- Soap: Danny wants to kill Burt, his stepfather, because he killed his father. Burt also feels horrendously guilty over this fact, but it turns out that Burt only killed him in self-defense. Danny eventually agrees with him.
- In American Dad! episode "Escape from Pearl Bailey", the popular kids swear revenge on Steve and his friends for Steve's revenge plot against Lisa Silver and her Libby friends for Debbie's class presidential campaign getting sabotaged, and persist even after Steve realizes it was his friends who did it, and apologizes for it.
- In the X-Men: Evolution episode "Blind Alley", Mystique pretends to be Scott's brother Alex, supposedly stuck in Mexico after losing his passport, in order to lure Scott out on his own, knocking him out and leaving him stuck in the middle of the Mexican desert without his glasses to stop his eyes, saying "That's payback!" after Scott let her get captured inside a military base in "Day of Recovery". However Scott did that because she had abducted Professor X and impersonated him throughout the two-part episode "Day of Reckoning", and refused to divulge the location of the real Professor X. Note that when he managed to find his way to the city, she intended to knock him out and do it again, somewhere even more remote.

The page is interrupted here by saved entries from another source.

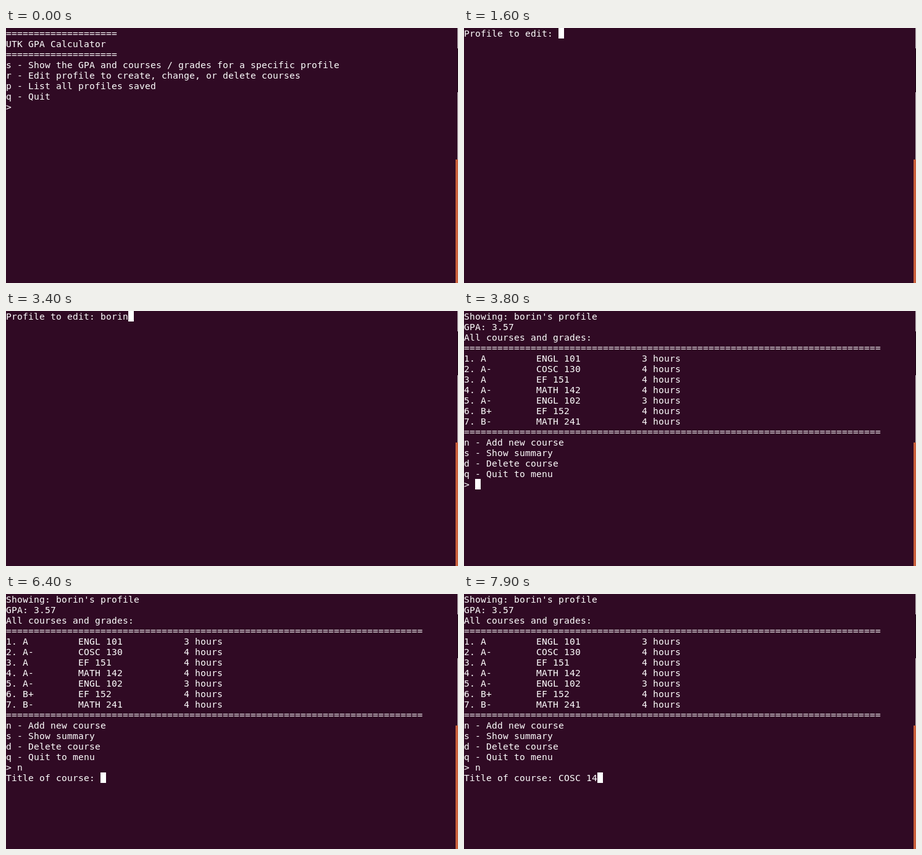
Animation of 732x413 px, one loop 8 s. Source, as an HTML page:

```html
<!DOCTYPE html>
<html lang="en">
<head>
<meta charset="utf-8">
<title>GPA Calculator</title>
<style>
  html, body { margin: 0; width: 100%; height: 100%; overflow: hidden; background: #300a24; }
  #stage { position: relative; width: 732px; height: 413px; overflow: hidden; background: #300a24; }
  #term {
    position: absolute; left: 0; top: 0; margin: 0;
    font: 14.667px/17px "DejaVu Sans Mono", monospace;
    letter-spacing: calc(9px - 1ch);
    font-variant-ligatures: none;
    color: #fff; white-space: pre;
  }
  #cursor { position: absolute; width: 9px; height: 17px; background: #fff; }
  .edge { position: absolute; right: 0; width: 1px; }
</style>
</head>
<body>
<div id="stage">
  <pre id="term"></pre>
  <div id="cursor"></div>
  <div class="edge" style="top:0;height:33px;background:#c3bcc0"></div>
  <div class="edge" style="top:33px;height:71px;background:#1c0615"></div>
  <div class="edge" style="top:104px;height:109px;background:#c3bcc0"></div>
  <div class="edge" style="top:213px;height:200px;width:4px;background:#c9603c"></div>
</div>
<script>
const CELL_W = 9, CELL_H = 17, LOOP = 8000;
const user = "borin";
const rule = n => "=".repeat(n);

const menu = [
  rule(20),
  "UTK GPA Calculator",
  rule(20),
  "s - Show the GPA and courses / grades for a specific profile",
  "r - Edit profile to create, change, or delete courses",
  "p - List all profiles saved",
  "q - Quit",
  "> "
].join("\n");

const courses = [
  ["A", "ENGL 101", 3], ["A-", "COSC 130", 4], ["A", "EF 151", 4], ["A-", "MATH 142", 4],
  ["A-", "ENGL 102", 3], ["B+", "EF 152", 4], ["B-", "MATH 241", 4]
].map(([grade, name, hours], i) =>
  `${i + 1}. ${grade.padEnd(10)}${name.padEnd(19)}${hours} hours`);

const profile = [
  `Showing: ${user}'s profile`,
  "GPA: 3.57",
  "All courses and grades:",
  rule(75),
  ...courses,
  rule(75),
  "n - Add new course",
  "s - Show summary",
  "d - Delete course",
  "q - Quit to menu",
  "> "
].join("\n");

const prompt = "Profile to edit: ";
const addCourse = profile + "n\nTitle of course: ";

// [start ms, screen, typed input, cursor visible]
const steps = [
  [0, menu, "", false],
  [600, menu, "", true],
  [1200, menu, "r", true],
  [1600, prompt, "", true],
  [2200, prompt, "", false],
  ...[2300, 2700, 2900, 3200, 3400].map((t, i) => [t, prompt, user.slice(0, i + 1), true]),
  [3800, profile, "", true],
  [4400, profile, "", false],
  [5000, profile, "", true],
  [5600, profile, "", false],
  [6100, profile, "n", true],
  [6400, addCourse, "", true],
  [7100, addCourse, "C", true],
  [7200, addCourse, "CO", true],
  [7400, addCourse, "COSC", true],
  [7600, addCourse, "COSC ", true],
  [7800, addCourse, "COSC 1", true],
  [7900, addCourse, "COSC 14", true]
];

const term = document.getElementById("term");
const cursor = document.getElementById("cursor");
let shown = null;

function show(step) {
  if (step === shown) return;
  shown = step;
  const [, screen, typed, visible] = step;
  const text = screen + typed;
  const lines = text.split("\n");
  term.textContent = text;
  cursor.style.left = lines[lines.length - 1].length * CELL_W + "px";
  cursor.style.top = (lines.length - 1) * CELL_H + "px";
  cursor.style.visibility = visible ? "visible" : "hidden";
}

const start = performance.now();
function tick() {
  const t = (performance.now() - start) % LOOP;
  show(steps.findLast(step => step[0] <= t));
  requestAnimationFrame(tick);
}
tick();
</script>
</body>
</html>
```
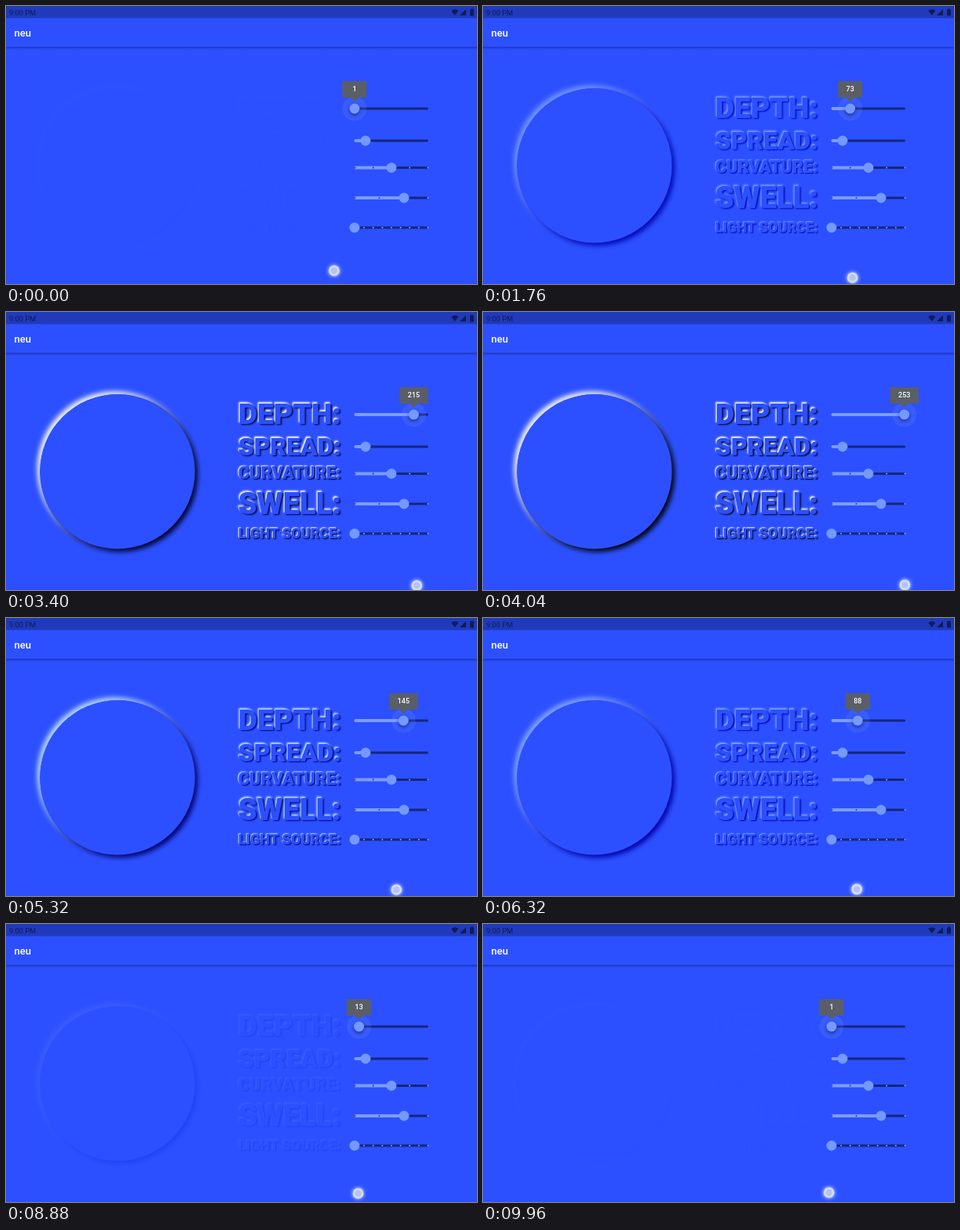
An HTML page with a canvas for the animation above (10 s loop, 600 by 355 pixels).

```html
<!DOCTYPE html>
<html lang="en">
<head>
<meta charset="utf-8">
<title>neu</title>
<style>
html, body { margin: 0; width: 600px; height: 355px; overflow: hidden; background: #2c50ff; }
canvas { display: block; }
</style>
</head>
<body>
<canvas id="stage" width="600" height="355"></canvas>
<script>
const c = document.getElementById('stage').getContext('2d');
const LOOP = 10000, STEP = 40;
const BASE = [44, 80, 255], BG = `rgb(${BASE})`;
const ACTIVE = '#7c9dff', THUMB = '#7499ff', TRACK = '#14277c', INK = '#101c58';
const LEFT = 444, RIGHT = 538;
const FONT = 'Roboto, sans-serif';

// time, x, y of the dragging finger
const drag = [
  [0, 418, 338], [1760, 470.7, 347], [2680, 494.5, 349.8], [2800, 500, 350],
  [3700, 535, 349], [4040, 537.4, 348.5], [4250, 538.5, 348.4], [4900, 535, 347.5],
  [5320, 497.4, 347], [5500, 485, 346.8], [7840, 460, 345.5], [9300, 444, 343.4],
  [9700, 440.7, 343], [10000, 440.7, 343]
];
const rows = [
  { label: 'DEPTH:', y: 131, mid: 129.5 },
  { label: 'SPREAD:', y: 172, mid: 171.5, at: 458 },
  { label: 'CURVATURE:', y: 206.5, mid: 205.5, at: 491, parts: 4 },
  { label: 'SWELL:', y: 245, mid: 244, at: 507, parts: 3 },
  { label: 'LIGHT SOURCE:', y: 283, mid: 282.5, at: 444, parts: 8 }
];

const clamp = (v, lo, hi) => Math.min(hi, Math.max(lo, v));

function finger(t) {
  t = clamp(t, 0, LOOP - 1);
  const i = drag.findIndex(k => k[0] > t);
  const [a, b] = [drag[i - 1], drag[i]];
  const p = (t - a[0]) / (b[0] - a[0]);
  return { x: a[1] + (b[1] - a[1]) * p, y: a[2] + (b[2] - a[2]) * p };
}

const onTrack = x => clamp(x, LEFT, RIGHT);
const shade = d => `rgb(${BASE.map(v => clamp(v + d, 0, 255))})`;

function rect(x, y, w, h, color, r = 0) {
  c.fillStyle = color;
  c.beginPath();
  c.roundRect(x, y, w, h, r);
  c.fill();
}

function disc(x, y, r, color) {
  c.fillStyle = color;
  c.beginPath();
  c.arc(x, y, r, 0, 7);
  c.fill();
}

function poly(color, ...points) {
  c.fillStyle = color;
  c.beginPath();
  points.forEach(p => c.lineTo(...p));
  c.fill();
}

function text(s, x, y, size, weight, color) {
  c.font = `${weight} ${size}px ${FONT}`;
  c.fillStyle = color;
  c.fillText(s, x, y);
}

function withShadow(color, dx, dy, blur, draw) {
  c.save();
  c.shadowColor = color;
  c.shadowOffsetX = dx;
  c.shadowOffsetY = dy;
  c.shadowBlur = blur;
  draw();
  c.restore();
}

// light from the top left, shade to the bottom right
function emboss(depth, offset, blur, draw) {
  withShadow(shade(depth), -offset, -offset, blur, draw);
  withShadow(shade(-depth), offset, offset, blur, draw);
}

function label({ label, mid }, depth) {
  c.font = `900 100px ${FONT}`;
  const size = 13100 / c.measureText(label).width;
  const offset = 0.7 + size * 0.02;
  emboss(depth, offset, offset * 1.5,
    () => text(label, 296, mid + size * 0.3555, size, 900, BG));
}

function slider({ y, at, parts }, x = at) {
  rect(LEFT, y - 1.5, RIGHT - LEFT, 3, TRACK, 1.5);
  rect(LEFT - 0.5, y - 2, x - LEFT + 0.5, 4, ACTIVE, 2);
  for (let i = 0; i <= parts; i++) {
    const tick = LEFT + 0.5 + (RIGHT - LEFT - 1) * i / parts;
    rect(tick - 0.8, y - 0.8, 1.6, 1.6, tick < x ? TRACK : '#9db5ff');
  }
  if (at === undefined) {
    disc(x, y, 15.5, 'rgba(122,155,255,.16)');
    withShadow('rgba(0,0,40,.5)', 0, 2, 5, () => disc(x, y, 6.5, THUMB));
  } else disc(x, y, 6.5, THUMB);
}

function tooltip(x, value) {
  c.font = `500 9px ${FONT}`;
  const w = Math.max(31, c.measureText(value).width + 21);
  const color = '#5a5e66';
  rect(x - w / 2, 96, w, 21, color, 1.5);
  poly(color, [x - 5.5, 116.5], [x + 5.5, 116.5], [x, 122]);
  c.textAlign = 'center';
  text(value, x, 109.3, 9, 500, '#fff');
  c.textAlign = 'left';
}

function bars() {
  const fade = c.createLinearGradient(0, 52, 0, 56);
  fade.addColorStop(0, 'rgba(0,0,60,.32)');
  fade.addColorStop(1, 'rgba(0,0,60,0)');
  rect(0, 52, 600, 4, fade);
  rect(0, 0, 600, 15.5, '#203abb');
  text('9:00 PM', 4, 11.6, 9.3, 400, INK);
  text('neu', 10.5, 39, 13, 500, '#fff');
  c.fillStyle = INK;
  c.beginPath();
  c.moveTo(571.8, 12);
  c.arc(571.8, 12, 7.5, -Math.PI * 0.71, -Math.PI * 0.29);
  c.fill();
  poly(INK, [578, 12], [586, 4], [586, 12]);
  rect(591, 4.2, 5, 8.3, INK, 0.6);
  rect(592.4, 3.3, 2.2, 1, INK);
}

function pointer({ x, y }) {
  withShadow('#fff', 0, 0, 5, () => disc(x, y, 6.8, '#d3ddff'));
  disc(x, y, 4.2, '#b4c2f6');
}

function frame(now) {
  const t = Math.floor(now % LOOP / STEP) * STEP;
  const touch = finger(t);
  const thumb = onTrack(finger(t - 100).x);
  const depth = Math.round(1 + 254 * (onTrack(touch.x) - LEFT) / (RIGHT - LEFT));

  rect(0, 0, 600, 355, BG);
  bars();
  emboss(depth, 3.5, 6.5, () => disc(142, 203.7, 98.7, BG));
  rows.forEach((row, i) => {
    label(row, depth);
    slider(row, i ? row.at : thumb);
  });
  tooltip(thumb, String(depth));
  pointer(touch);
  requestAnimationFrame(() => frame(performance.now()));
}
frame(0);
</script>
</body>
</html>
```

- The Dexter's Laboratory segment Mandarker cements Mandark's motive for outshining Dexter, as revenge for destroying his lab (through Dee Dee). But while it does a good job creating sympathy for Mandark, what it fails to mention is that Dexter did that in retaliation for Mandark forcing him to shut down his lab. A later episode reveals that Mandark's real motive is payback for Dexter making fun of his original name - "Susan".